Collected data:
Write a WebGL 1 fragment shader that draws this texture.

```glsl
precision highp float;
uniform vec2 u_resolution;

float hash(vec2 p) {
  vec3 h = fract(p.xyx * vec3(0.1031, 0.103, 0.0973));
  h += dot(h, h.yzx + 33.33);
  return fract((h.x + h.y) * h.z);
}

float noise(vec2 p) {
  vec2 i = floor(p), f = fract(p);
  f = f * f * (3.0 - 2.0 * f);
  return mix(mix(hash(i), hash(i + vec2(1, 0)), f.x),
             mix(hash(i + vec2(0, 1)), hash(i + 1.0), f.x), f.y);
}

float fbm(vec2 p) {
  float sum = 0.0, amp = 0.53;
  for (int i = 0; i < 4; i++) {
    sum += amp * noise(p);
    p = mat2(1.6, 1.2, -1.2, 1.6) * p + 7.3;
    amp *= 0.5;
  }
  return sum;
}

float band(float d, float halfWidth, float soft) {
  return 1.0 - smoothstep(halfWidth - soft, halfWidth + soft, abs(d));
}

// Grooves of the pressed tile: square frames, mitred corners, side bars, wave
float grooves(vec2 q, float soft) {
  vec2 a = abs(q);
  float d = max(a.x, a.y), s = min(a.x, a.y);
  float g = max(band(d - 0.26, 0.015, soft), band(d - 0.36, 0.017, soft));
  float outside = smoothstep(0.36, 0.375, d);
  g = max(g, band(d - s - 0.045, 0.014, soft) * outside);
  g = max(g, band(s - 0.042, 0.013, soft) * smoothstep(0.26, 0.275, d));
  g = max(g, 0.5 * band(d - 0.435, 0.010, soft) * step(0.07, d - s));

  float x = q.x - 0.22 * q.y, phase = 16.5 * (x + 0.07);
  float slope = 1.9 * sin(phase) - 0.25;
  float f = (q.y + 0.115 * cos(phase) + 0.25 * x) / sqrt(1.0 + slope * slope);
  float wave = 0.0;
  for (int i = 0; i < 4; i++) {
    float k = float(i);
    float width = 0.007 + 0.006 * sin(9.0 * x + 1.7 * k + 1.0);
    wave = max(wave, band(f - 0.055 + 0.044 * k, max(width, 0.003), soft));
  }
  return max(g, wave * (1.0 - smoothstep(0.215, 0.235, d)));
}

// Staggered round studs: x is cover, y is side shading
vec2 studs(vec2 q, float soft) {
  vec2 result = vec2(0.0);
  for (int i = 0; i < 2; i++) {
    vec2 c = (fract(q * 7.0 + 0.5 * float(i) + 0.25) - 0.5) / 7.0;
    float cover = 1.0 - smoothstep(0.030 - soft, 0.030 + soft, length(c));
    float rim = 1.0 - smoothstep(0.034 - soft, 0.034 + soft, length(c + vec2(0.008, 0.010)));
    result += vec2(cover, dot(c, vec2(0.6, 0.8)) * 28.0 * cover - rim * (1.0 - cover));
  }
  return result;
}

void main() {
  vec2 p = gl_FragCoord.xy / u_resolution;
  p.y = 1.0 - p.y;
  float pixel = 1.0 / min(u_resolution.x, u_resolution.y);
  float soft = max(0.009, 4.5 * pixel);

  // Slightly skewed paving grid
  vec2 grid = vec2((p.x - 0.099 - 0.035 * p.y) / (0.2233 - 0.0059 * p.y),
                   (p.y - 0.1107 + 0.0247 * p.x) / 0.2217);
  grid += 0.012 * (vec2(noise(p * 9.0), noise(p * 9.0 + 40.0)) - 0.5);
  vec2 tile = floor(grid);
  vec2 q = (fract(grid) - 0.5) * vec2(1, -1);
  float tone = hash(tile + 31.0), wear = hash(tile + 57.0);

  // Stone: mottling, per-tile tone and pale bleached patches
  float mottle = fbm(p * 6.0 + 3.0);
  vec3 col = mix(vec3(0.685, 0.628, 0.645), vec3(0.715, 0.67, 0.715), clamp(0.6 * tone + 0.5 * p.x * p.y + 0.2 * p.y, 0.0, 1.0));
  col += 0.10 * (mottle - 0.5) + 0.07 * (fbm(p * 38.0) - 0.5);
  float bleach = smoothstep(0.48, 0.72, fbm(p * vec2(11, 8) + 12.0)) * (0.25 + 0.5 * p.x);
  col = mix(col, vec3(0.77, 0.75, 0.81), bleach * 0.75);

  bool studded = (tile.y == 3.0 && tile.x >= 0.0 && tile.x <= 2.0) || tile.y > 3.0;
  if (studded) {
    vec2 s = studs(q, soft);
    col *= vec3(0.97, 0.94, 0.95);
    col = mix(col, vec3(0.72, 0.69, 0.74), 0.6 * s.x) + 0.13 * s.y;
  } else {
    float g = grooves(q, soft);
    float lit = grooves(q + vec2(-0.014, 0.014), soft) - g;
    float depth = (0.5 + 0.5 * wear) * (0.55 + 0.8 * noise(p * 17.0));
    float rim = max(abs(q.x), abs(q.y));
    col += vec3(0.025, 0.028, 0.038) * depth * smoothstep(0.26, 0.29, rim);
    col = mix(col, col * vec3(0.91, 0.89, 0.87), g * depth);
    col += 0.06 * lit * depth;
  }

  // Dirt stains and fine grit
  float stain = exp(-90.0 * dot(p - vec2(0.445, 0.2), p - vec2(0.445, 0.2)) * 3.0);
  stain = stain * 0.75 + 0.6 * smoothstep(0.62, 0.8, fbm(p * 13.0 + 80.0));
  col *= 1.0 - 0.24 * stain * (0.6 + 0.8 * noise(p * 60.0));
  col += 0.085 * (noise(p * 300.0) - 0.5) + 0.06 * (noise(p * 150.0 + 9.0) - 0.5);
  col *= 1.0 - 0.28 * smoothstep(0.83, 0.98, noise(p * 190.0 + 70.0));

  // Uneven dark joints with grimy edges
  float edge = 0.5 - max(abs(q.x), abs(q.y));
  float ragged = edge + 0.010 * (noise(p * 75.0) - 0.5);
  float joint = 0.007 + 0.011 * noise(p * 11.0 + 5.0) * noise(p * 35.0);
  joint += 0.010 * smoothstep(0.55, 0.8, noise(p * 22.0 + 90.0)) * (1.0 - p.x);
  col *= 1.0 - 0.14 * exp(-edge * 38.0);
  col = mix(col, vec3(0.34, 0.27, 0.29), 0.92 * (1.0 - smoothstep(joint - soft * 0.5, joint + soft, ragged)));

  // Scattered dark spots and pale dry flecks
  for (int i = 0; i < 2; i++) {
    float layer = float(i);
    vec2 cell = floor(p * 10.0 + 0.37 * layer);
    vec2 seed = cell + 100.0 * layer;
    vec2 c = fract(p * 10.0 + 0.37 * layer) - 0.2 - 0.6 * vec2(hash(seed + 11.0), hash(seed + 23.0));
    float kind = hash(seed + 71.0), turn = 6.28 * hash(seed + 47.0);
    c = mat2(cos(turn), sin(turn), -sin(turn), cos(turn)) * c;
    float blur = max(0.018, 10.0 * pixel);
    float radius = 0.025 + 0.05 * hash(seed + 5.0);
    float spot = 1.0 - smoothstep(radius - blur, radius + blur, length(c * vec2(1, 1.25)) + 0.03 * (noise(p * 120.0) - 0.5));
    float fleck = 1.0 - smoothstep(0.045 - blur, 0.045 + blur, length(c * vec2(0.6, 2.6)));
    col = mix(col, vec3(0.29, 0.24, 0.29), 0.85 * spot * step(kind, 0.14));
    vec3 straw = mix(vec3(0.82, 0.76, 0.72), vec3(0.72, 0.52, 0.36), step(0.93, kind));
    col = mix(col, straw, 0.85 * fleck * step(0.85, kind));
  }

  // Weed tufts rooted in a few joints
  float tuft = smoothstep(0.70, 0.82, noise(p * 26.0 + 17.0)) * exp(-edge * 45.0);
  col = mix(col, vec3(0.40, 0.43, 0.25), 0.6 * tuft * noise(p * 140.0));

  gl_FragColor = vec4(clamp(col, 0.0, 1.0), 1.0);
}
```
...
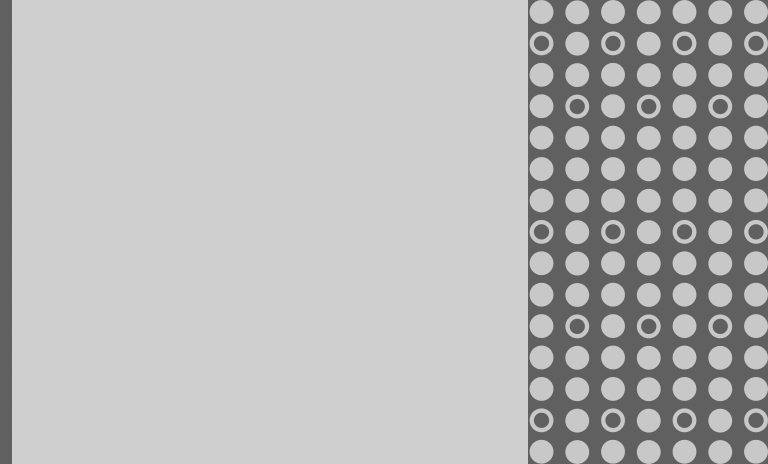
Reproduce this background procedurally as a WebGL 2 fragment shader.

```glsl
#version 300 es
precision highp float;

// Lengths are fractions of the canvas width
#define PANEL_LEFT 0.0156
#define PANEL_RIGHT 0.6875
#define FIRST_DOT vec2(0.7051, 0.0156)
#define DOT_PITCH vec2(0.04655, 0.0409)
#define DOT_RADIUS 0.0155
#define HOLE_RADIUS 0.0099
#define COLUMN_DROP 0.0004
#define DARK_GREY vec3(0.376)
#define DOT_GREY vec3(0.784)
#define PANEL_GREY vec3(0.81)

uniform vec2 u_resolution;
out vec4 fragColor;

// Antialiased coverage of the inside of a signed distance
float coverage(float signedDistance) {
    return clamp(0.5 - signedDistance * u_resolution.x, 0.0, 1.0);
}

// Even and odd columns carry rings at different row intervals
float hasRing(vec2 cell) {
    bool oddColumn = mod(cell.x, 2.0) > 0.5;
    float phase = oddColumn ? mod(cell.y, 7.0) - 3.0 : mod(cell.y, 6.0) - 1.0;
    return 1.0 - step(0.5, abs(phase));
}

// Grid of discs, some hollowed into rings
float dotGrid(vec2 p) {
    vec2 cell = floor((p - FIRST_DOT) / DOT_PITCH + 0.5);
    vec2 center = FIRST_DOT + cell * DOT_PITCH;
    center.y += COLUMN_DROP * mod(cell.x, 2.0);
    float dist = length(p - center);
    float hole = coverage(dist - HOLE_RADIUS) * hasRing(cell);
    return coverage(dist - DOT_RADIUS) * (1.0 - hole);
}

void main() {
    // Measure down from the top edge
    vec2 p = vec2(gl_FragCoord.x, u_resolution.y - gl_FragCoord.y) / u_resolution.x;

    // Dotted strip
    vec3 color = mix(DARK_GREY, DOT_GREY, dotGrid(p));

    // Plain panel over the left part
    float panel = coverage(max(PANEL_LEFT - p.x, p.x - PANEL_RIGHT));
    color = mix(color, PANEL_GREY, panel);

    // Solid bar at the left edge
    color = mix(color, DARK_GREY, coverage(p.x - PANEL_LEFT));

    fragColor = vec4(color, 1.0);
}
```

INSTRUCTIONS TO FOLLOW> What belongs in the answer is each line of the data that has the word "kind".

EXERCISE RESULT>
    float kind = hash(seed + 71.0), turn = 6.28 * hash(seed + 47.0);
    col = mix(col, vec3(0.29, 0.24, 0.29), 0.85 * spot * step(kind, 0.14));
    vec3 straw = mix(vec3(0.82, 0.76, 0.72), vec3(0.72, 0.52, 0.36), step(0.93, kind));
    col = mix(col, straw, 0.85 * fleck * step(0.85, kind));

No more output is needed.